In 1971, a young high school English teacher named Susan Vreeland visited the Louvre and left with a pledge to make art her life’s companion — “to fill my mind with rich, glorious, long-established culture wrought by human desire, daring and faith.”
Once filled, her mind spun out a string of novels, blending visual art, literature and fiction, several that became New York Times bestsellers and established Vreeland as one of San Diego’s most admired authors. Her novel “Girl in Hyacinth Blue” inspired the 2003 television movie “Brush with Fate,” starring Glenn Close and Ellen Burstyn.
Vreeland died Aug. 23 in San Diego after heart surgery. She was 71.
Born in Racine, Wis., Vreeland grew up in North Hollywood, where trips to the library with her father, an aviation production manager, introduced her to the poetry of Robert Louis Stevenson, the short stories of Guy de Maupassant and the power of words.
“I was a too-sensitive child,” she later would write, “unable to distinguish between truth and fiction, prone to nightmares, gouged by cruelty.” Parental attempts at soothing her — “It’s only a story” — carried little weight then and would strike her as ironic later, after her own literary career took hold.
From her mother came a love of the visual arts, passed down through relatives who painted portraits and landscapes.
After the family moved to San Diego, a neighbor going out of town on a trip asked Vreeland to water the plants. The neighbor was Harriet Haskell, an English professor at San Diego State University, and her house was filled with art books, pottery and weavings that filled the 12-year-old with a sense of exotic wonder that decades later she turned into one of her first published short stories.
After majoring in literature at San Diego State, Vreeland spent 30 years in the classrooms at Madison and University City high schools teaching and began writing articles about art, culture and travel. But the idea of writing a book intimidated her until a friend suggested she take it one step at a time: “Can you write a chapter?”
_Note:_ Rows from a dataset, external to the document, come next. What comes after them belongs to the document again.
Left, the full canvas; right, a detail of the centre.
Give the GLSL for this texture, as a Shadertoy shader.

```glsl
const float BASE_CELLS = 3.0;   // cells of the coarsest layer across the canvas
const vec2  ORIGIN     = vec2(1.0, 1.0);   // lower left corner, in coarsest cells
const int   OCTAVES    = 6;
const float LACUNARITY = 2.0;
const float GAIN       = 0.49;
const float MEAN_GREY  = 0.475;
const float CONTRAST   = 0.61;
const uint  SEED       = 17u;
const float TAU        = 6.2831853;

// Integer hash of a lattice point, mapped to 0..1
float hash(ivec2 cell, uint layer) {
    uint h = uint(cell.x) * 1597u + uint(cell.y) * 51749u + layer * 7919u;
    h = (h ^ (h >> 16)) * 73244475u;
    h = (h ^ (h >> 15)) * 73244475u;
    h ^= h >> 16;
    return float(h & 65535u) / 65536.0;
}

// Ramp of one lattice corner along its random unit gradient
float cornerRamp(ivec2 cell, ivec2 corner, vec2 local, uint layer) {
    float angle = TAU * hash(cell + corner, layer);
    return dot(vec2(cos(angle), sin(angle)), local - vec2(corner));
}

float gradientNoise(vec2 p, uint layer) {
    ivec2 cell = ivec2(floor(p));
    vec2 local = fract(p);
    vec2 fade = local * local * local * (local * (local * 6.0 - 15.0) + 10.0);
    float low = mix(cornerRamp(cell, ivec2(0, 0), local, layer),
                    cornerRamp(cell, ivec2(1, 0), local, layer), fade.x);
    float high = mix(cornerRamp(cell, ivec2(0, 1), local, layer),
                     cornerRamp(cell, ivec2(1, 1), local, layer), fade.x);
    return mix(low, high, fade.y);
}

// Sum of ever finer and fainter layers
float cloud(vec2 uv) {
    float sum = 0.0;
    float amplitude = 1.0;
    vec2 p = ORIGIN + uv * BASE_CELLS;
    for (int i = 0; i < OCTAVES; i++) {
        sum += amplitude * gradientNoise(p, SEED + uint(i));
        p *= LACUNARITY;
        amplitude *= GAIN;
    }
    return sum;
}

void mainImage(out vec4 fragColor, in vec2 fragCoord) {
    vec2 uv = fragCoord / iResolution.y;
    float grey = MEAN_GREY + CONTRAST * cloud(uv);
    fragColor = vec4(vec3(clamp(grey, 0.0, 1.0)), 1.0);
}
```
Her first novel, “What Love Sees,” told the story of Forrest and Jean Holly, a blind couple who raised four children on a ranch in Ramona. It was turned into a TV movie in 1996.
“Girl in Hyacinth Blue,” which traces a purported Vermeer painting across the centuries and through the lives of the people who owned it, was published in 1999, while the author was battling lymphoma. It was a Times’ bestseller.
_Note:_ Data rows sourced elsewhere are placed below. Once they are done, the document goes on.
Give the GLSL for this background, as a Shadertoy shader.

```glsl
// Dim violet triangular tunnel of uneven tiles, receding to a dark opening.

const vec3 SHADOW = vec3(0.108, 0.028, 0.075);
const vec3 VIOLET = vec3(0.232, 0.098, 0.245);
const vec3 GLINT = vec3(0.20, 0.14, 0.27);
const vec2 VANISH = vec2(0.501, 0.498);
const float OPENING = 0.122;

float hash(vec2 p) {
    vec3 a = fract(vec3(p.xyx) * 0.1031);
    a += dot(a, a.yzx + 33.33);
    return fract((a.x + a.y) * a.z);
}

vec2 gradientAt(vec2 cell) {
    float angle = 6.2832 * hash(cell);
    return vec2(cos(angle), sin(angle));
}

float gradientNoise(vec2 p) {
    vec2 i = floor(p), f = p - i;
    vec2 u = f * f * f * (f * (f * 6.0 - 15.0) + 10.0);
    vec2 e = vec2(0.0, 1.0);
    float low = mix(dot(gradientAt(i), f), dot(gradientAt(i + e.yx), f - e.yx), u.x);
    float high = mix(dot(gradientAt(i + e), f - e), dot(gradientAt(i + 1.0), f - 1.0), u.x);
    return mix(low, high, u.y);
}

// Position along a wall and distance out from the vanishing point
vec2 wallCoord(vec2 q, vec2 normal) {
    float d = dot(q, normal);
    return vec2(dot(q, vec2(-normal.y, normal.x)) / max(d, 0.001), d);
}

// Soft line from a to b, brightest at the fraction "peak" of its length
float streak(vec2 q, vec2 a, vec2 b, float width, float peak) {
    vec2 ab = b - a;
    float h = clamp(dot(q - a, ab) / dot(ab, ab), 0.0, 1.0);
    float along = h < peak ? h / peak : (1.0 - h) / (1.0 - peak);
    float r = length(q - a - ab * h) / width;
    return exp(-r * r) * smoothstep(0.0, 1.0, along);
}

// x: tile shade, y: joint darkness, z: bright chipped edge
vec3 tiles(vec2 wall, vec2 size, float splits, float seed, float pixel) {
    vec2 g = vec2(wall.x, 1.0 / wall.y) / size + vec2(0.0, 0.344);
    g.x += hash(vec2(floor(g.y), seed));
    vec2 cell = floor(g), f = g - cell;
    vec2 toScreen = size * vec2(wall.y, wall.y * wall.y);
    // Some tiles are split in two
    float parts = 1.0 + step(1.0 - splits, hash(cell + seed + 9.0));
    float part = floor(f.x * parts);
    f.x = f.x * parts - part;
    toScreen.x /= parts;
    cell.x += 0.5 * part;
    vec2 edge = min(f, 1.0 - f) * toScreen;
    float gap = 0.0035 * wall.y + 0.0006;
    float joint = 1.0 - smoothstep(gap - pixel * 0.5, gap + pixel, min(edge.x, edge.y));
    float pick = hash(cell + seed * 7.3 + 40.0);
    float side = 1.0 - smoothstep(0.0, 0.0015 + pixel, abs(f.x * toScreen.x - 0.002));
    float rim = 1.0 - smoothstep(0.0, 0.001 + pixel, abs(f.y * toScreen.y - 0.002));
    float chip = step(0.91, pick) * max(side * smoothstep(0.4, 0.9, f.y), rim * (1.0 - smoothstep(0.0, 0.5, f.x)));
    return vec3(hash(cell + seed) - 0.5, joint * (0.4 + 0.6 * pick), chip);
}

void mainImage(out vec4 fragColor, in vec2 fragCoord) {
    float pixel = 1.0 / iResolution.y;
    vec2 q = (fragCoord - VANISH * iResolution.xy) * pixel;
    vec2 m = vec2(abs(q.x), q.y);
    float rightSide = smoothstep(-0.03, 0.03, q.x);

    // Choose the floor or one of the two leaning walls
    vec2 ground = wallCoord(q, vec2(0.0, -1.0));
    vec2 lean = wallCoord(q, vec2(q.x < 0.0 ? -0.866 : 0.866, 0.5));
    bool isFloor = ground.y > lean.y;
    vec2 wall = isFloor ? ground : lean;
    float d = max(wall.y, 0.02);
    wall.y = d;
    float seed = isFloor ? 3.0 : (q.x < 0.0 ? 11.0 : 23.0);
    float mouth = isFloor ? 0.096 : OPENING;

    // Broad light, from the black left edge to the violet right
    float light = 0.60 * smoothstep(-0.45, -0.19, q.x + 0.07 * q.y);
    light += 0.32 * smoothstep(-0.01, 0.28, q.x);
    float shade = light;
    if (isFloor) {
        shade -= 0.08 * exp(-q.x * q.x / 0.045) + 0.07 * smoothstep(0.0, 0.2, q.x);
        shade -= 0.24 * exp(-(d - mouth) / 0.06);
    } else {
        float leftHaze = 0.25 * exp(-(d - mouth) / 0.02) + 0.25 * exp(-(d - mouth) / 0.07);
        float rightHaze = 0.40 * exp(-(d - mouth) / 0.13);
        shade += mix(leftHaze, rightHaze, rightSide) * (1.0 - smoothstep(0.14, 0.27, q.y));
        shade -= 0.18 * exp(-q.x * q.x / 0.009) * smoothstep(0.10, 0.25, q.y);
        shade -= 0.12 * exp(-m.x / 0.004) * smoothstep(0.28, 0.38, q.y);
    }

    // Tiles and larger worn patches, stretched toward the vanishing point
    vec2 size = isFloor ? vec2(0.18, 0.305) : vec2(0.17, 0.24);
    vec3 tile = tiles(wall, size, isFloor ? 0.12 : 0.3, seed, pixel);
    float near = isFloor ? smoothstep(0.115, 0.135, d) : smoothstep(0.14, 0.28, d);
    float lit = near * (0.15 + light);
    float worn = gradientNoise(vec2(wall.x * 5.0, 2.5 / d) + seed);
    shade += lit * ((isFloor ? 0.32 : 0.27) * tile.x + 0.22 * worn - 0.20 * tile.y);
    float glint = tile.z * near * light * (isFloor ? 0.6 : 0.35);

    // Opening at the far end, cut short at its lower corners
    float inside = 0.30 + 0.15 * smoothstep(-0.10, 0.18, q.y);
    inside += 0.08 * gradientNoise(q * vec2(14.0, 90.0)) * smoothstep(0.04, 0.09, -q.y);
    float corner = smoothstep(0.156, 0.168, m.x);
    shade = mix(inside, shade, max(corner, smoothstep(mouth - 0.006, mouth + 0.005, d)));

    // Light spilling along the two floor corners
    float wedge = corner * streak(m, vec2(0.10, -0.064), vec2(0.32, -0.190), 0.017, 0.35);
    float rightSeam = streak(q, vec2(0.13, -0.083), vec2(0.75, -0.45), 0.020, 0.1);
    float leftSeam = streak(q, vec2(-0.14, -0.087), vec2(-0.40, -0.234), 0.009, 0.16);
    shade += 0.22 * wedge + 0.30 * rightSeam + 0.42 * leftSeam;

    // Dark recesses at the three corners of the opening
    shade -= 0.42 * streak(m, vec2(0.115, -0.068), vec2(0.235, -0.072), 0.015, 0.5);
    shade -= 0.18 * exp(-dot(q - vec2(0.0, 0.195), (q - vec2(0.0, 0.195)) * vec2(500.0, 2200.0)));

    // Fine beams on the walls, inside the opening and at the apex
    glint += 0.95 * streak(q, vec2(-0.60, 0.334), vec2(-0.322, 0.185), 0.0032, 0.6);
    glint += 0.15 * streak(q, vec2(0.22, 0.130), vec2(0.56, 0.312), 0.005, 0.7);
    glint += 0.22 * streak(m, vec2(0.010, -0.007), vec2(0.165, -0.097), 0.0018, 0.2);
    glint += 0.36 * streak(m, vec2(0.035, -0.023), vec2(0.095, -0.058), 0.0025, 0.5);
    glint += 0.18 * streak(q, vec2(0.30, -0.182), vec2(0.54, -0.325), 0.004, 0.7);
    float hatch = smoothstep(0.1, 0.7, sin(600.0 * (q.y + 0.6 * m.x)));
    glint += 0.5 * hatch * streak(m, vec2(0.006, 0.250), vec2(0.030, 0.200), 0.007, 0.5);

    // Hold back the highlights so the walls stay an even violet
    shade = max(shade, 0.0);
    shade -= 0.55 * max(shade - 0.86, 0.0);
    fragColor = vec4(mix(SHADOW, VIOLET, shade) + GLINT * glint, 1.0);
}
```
“True to the spirit of Vermeer, Vreeland uses art as a vehicle for capturing special moments in the lives of ordinary people,” Booklist said in its review. “True, too, to Vermeer’s legacy, she creates art that brings a unique pleasure into the lives of ordinary readers.”
Six more books followed, including “The Passion of Artemisia” in 2002, about an Italian Baroque painter; “Luncheon of the Boating Party” (2007), about Renoir; and “Clara and Mr. Tiffany” (2011), about the artist behind the leaded-glass lamps. All were Times’ bestsellers. Her books have been translated into more than 26 languages.
In a 2014 interview with the Union-Tribune, Vreeland said, “Writers have to be observant. Every nuance, every inflection in a voice, the quality of air even — they all get mixed up in this soup of the story developing in our minds. We can’t ignore these little intuitions because sometimes that’s where you find treasures.”
Vreeland is survived by her husband, Kip Gray.
Wilkens writes for the San Diego Union-Tribune